I asked myself that question this week as I worked toward launching a training program. If we’re going to invite leaders to do what matters in their faith building efforts, we need a clear definition.
The problem is that ‘faith formation’ has become a catch-all term. I can cov just about anything a church or Christian community does from the parish picnic to Sunday worship. It’s all faith formation, right?
Well, potentially yes, but there are some criteria that our programs and activities ought to meet in order to fall under that umbrella.
Faith Formation is: equipping people to live as disciples of Jesus.
In his latest book, Generations Together, John Roberto reaffirms a traditional, but very rich notion that faith formation informs, forms, and transforms the person. Transformation of child, youth, or adult into a robust, vital, and life-giving Christian faith that is holistic. This formation should offer a way to the head, the heart, and the hands.
And it does the very same for the Christian community as it immerses people into the particular practices and particular way of life that identifies them as followers of Jesus.
Faith Formation seeks to help people:
- Grow in their relationship with God for the whole of life
- Live as disciples of Jesus at home, at work, in the community, and in the world
- Develop an understanding of the Bible and their faith tradition
- Deepen their spiritual life and practices
- Engage in service and mission to the world
- Participate in the life and ministries of their faith community”
So, it may indeed occur at the parish picnic or on the gym floor. But it has little to do with eating hot dogs or sinking baskets, and whole lot to do with forming disciples.
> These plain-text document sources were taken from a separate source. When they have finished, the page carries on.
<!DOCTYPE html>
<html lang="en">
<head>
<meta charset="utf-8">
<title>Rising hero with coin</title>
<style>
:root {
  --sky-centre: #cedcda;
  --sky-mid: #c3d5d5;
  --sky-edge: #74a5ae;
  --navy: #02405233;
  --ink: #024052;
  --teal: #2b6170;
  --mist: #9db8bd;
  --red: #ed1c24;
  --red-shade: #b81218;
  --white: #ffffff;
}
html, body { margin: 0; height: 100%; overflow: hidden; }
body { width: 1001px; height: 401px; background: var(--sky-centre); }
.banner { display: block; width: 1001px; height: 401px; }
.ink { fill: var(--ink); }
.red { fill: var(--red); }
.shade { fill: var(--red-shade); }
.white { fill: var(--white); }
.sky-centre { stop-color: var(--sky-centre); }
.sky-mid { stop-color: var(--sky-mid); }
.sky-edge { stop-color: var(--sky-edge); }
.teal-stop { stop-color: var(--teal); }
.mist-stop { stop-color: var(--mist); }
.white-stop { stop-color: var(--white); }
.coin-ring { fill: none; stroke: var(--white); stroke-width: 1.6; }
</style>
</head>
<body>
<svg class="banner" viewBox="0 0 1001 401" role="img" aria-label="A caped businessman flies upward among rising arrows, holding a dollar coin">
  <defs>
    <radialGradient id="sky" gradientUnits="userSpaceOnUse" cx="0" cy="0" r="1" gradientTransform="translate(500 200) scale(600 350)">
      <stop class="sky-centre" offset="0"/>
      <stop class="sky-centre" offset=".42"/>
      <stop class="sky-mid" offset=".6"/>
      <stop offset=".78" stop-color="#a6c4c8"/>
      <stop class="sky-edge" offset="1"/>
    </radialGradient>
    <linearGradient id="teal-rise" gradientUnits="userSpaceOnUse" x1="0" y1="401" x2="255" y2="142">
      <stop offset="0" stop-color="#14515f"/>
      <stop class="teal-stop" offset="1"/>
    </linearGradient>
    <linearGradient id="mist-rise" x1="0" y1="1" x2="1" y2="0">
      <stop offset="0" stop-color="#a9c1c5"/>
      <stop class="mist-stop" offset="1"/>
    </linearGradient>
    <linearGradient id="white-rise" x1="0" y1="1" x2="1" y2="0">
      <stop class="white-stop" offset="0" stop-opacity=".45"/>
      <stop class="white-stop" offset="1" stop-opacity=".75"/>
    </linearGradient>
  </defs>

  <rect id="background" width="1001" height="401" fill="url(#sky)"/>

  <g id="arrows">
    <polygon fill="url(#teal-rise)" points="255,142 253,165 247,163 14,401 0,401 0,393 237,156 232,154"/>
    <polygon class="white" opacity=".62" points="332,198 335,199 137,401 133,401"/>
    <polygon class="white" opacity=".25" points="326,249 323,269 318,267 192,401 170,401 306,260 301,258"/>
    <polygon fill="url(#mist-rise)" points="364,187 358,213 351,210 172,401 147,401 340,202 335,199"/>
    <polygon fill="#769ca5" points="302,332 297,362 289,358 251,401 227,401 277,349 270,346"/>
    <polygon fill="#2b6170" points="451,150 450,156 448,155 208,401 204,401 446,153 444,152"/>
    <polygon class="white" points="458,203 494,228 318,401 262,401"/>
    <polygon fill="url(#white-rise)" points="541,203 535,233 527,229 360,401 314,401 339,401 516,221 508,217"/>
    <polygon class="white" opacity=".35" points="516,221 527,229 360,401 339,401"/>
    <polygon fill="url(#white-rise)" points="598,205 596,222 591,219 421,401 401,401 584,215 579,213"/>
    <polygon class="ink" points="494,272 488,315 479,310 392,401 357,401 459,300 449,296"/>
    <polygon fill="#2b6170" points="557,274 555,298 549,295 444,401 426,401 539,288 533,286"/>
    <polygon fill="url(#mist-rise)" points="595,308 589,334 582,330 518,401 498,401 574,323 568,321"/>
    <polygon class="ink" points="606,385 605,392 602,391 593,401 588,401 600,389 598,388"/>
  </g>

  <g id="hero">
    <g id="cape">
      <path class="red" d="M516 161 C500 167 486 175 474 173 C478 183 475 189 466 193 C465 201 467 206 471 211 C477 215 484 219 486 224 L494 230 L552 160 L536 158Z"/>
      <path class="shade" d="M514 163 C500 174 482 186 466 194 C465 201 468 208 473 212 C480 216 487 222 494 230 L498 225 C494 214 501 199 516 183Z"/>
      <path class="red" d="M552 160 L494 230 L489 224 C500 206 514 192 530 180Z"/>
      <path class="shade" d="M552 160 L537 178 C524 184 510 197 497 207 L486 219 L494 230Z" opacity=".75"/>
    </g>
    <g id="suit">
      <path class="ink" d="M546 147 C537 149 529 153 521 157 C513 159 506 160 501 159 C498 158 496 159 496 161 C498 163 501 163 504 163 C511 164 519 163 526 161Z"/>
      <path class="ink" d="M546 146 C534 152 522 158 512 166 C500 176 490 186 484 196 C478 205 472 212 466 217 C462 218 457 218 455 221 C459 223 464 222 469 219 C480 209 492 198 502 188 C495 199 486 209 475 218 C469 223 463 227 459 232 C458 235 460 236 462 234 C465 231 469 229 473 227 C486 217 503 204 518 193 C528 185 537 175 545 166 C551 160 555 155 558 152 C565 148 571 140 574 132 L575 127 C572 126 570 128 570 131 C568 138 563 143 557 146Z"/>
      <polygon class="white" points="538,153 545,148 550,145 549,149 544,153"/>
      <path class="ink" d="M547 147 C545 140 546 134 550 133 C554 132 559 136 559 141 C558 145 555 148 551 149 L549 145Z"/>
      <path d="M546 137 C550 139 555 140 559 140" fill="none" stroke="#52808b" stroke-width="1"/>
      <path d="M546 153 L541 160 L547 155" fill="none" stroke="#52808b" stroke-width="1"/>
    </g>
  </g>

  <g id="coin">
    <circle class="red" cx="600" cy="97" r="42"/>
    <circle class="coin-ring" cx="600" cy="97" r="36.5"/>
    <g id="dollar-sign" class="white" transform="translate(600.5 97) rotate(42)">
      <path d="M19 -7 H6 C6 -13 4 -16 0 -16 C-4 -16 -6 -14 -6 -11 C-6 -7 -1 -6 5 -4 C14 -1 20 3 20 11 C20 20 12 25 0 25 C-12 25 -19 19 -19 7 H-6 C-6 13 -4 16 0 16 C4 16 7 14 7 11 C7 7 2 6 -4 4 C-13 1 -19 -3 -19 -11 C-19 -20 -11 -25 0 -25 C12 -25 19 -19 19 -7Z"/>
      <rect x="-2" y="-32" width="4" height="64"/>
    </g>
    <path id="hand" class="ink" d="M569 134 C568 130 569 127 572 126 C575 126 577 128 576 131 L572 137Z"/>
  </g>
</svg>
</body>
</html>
If you’re interested in learning more about fostering deeper spiritual conversation and connection, you might enjoy our faith formation resources.